We were quiet for a bit. I looked out the window for a bit and fiddled with my binoculars.
"So do you start growing up again when you get clean? So you're, what, almost thirteen now?" Andy smiled a bit ruefully and looked away. We were quiet for a while again, until his enthusiastic grin broke out again, like a sunrise.
"No, I'm almost one. I was saved last year, end of February, beginning of March, I don't remember the date. Since then, everything's new, everything that came before is gone. I guess it's no wonder I act young? Everything's new. There's so much I never knew before, never experienced. Sobriety is the most amazing high ever!"
He'd gone from sad and gloomy to completely elated in less than a minute. Little Aidan does that, too. It's like neither man nor baby has any emotional momentum. They feel what they feel right now, and what they felt last minute is irrelevant. I'm not entirely sure Andy is sane, actually, but he is a good man, and at least he's coherent. When he first arrived he wasn't quite.
"You came here in March," I told him, thinking about how he was when he arrived. "When did you steal the bicycle?" Instantly, his rueful smile was back.
"I think that was--mid-February, thereabouts. I was trying so hard to get back on my feet, but I couldn't. I was cold all the time and I was still using. Everything was happening so fast. It's like, you're supposed to be up here" he held his hand up about shoulder height, "living a normal life, you know? And you fall down a bit, you make mistakes, and you try to climb back up again. But gravity is against you, and you keep falling. You make enough mistakes, you fall far enough, and you can pedal and pedal and pedal and still you'll never make it. Or, it's like being in debt, trying to pay it off, and you never do, so you have to borrow more just to survive and your debt gets bigger...but now my debt is paid in full by Jesus Christ. I don't have to feel guilty all the time anymore.
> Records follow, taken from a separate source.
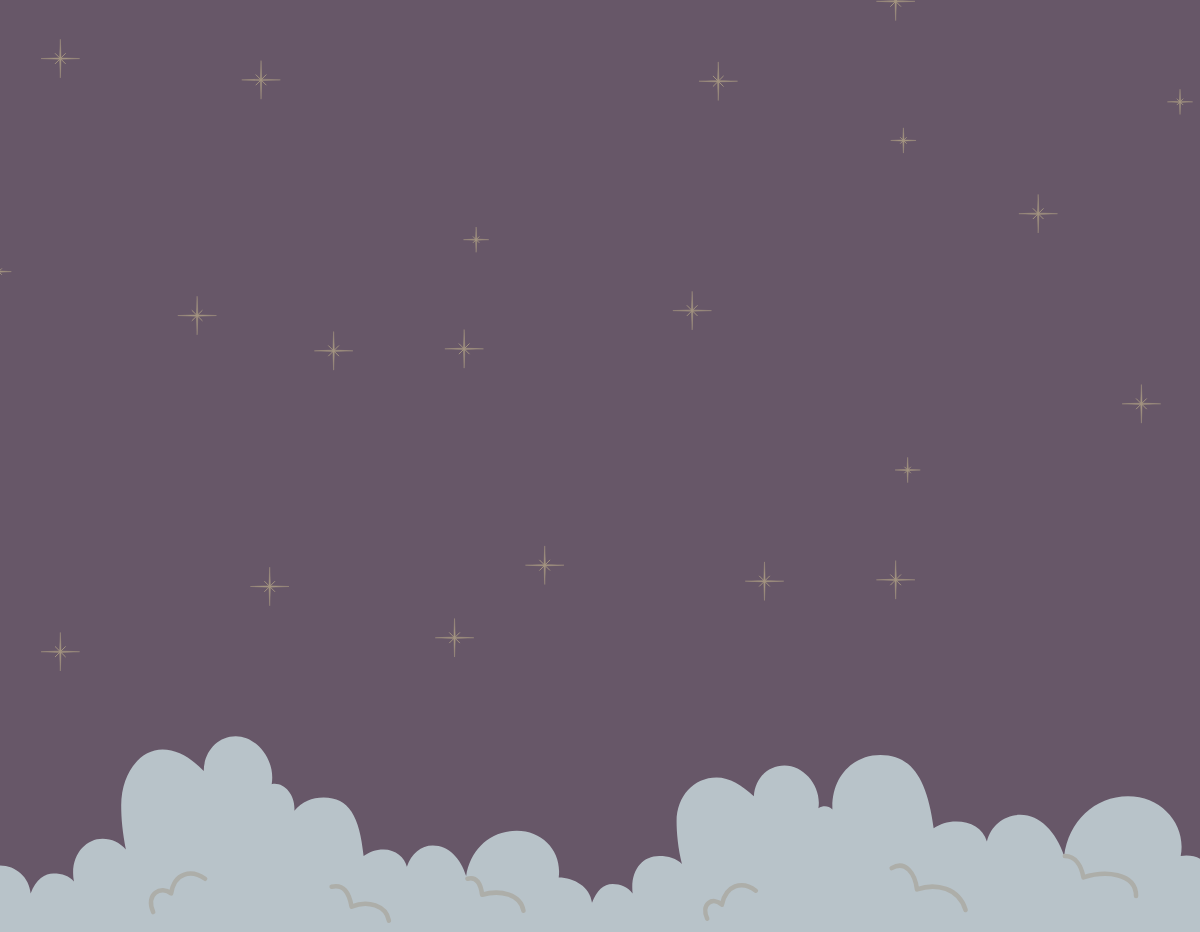
<!DOCTYPE html>
<html lang="en">
<head>
<meta charset="utf-8">
<title>Night sky with clouds</title>
<style>
:root {
  --sky: #675768;
  --cloud: #b8c3c9;
  --curl: #adaea9;
  --star: #a39480;
}
html, body { margin: 0; padding: 0; overflow: hidden; background: var(--sky); }
.night-sky { display: block; width: 1200px; height: 932px; background: var(--sky); }
.stars { stroke: var(--star); fill: var(--star); }
.clouds { fill: var(--cloud); }
.curls { fill: none; stroke: var(--curl); stroke-width: 3.4; stroke-linecap: round; stroke-linejoin: round; }
</style>
</head>
<body>
<svg class="night-sky" viewBox="0 0 901 700" preserveAspectRatio="none" role="img" aria-label="Night sky with fine stars above a bank of clouds">
  <defs>
    <g id="star">
      <path d="M-14.5 0L0 -.55L14.5 0L0 .55ZM0 -14.5L.55 0L0 14.5L-.55 0Z" stroke-width=".35"/>
      <path d="M-4 -4L4 4M-4 4L4 -4" fill="none" stroke-width=".75"/>
    </g>
    <g id="star-small">
      <path d="M-9.5 0L0 -.5L9.5 0L0 .5ZM0 -9.5L.5 0L0 9.5L-.5 0Z" stroke-width=".35"/>
      <path d="M-2.4 -2.4L2.4 2.4M-2.4 2.4L2.4 -2.4" fill="none" stroke-width=".7"/>
    </g>
  </defs>

  <g class="stars">
    <use href="#star" x="45.3" y="44"/>
    <use href="#star" x="196" y="60"/>
    <use href="#star" x="539.3" y="61"/>
    <use href="#star" x="672.5" y="1"/>
    <use href="#star" x="779.5" y="160.5"/>
    <use href="#star" x="148" y="237"/>
    <use href="#star" x="250.5" y="263.5"/>
    <use href="#star" x="348.5" y="262"/>
    <use href="#star" x="519.7" y="233.3"/>
    <use href="#star" x="857" y="303.3"/>
    <use href="#star" x="409" y="424.5"/>
    <use href="#star" x="202.5" y="440.5"/>
    <use href="#star" x="574" y="436.5"/>
    <use href="#star" x="672.5" y="435.5"/>
    <use href="#star" x="341.3" y="479"/>
    <use href="#star" x="45.3" y="489.5"/>
    <use href="#star-small" x="886" y="76.5"/>
    <use href="#star-small" x="678.3" y="105.5"/>
    <use href="#star-small" x="357.5" y="180"/>
    <use href="#star-small" x="-1" y="204"/>
    <use href="#star-small" x="681.5" y="353"/>
  </g>

  <path class="clouds" d="M0 650C12 650 22 659 23 671C27 660 34 656 40 656C47 656 52 658 55.500 662C52 643 64 630 77 630C84 630 90 633 94.500 638C92 625 91 615 91 605C91 581 105 563 122 563C133 563 143 569 153 579C153 565 163 553 177 553C193 553 207 571 204 589C213 587 222 597 221 609C227 602 234 599 243 599C262 599 270 613 273 643C277 640 282 638 288 638C297 638 304 644 305.500 651C309 641 316 635 325 635C337 635 346 645 350 658C353 638 368 624 388 624C408 624 422 640 419.500 659C431 659 443 666 444.500 678C448 669 453 664 460 664C466 664 471 666 475 671C473 654 482 643 495 643C502 643 508 645 512 649C509 637 508 625 508 617C508 598 521 584 538 584C548 584 557 590 566 598C567 584 577 575 589 575C604 575 617 591 614.500 607C618 605 622 605 625 608C624 584 640 567 661 567C684 567 696 584 701 622C706 619 711 617 718 617C729 617 738 622 741 632C744 620 754 612 766 612C781 612 793 625 799 643C802 617 822 598 847 598C873 598 891 620 886.500 643C892 642 897 643 901 645V700H0Z"/>

  <g class="curls">
    <path d="M154 660C144 653 131 655 128.500 671C121 665 109 671 115 685"/>
    <path d="M249 666C258 664 262 670 264 681C276 676 290 680 292 691.500"/>
    <path d="M351 660C358 658 361 664 362 672C376 668 391 672 393 684"/>
    <path d="M567.500 669C557 661 545 665 542 679.500C535 673 526 679 531 690"/>
    <path d="M669.500 652C680 646 687 656 688.500 668C703 663 720 667 725 683.500"/>
    <path d="M799.500 643C808 643 812 651 813.500 659C829 654 853 655 853 673"/>
  </g>
</svg>
</body>
</html>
I can live my life and try to be the best man I can be, today."
"Well, you've certainly worked hard at that this past year. I think you are a very good man."
"No, no, no. I haven't worked," Andy protested. "My best work...got me into stealing bicycles. God worked. God worked on me. I couldn't have done it. I'm a miracle. It's like they call it a self-help program, but it isn't. I can't help myself, I tried, I failed. It's a God-help program."
I assume he was talking about NA. I know he goes--he's not exactly anonymous about it. And I had thought he was more or less quoting things he's heard in meetings. I remember there was a lot of that when I used to go to open AA and Al-Anon meetings, all these phrases that everyone keeps repeating to each other,like a new habit. But that one about the God-help program sounded different, both unfamiliar and familiar at the same time. I must have frowned or something, because Andy looked at me sharply.
"You know who told me that," he said. It wasn't a question.
"Yes," I told him, finally.
[Next Post: Friday, January 3rd: New Years]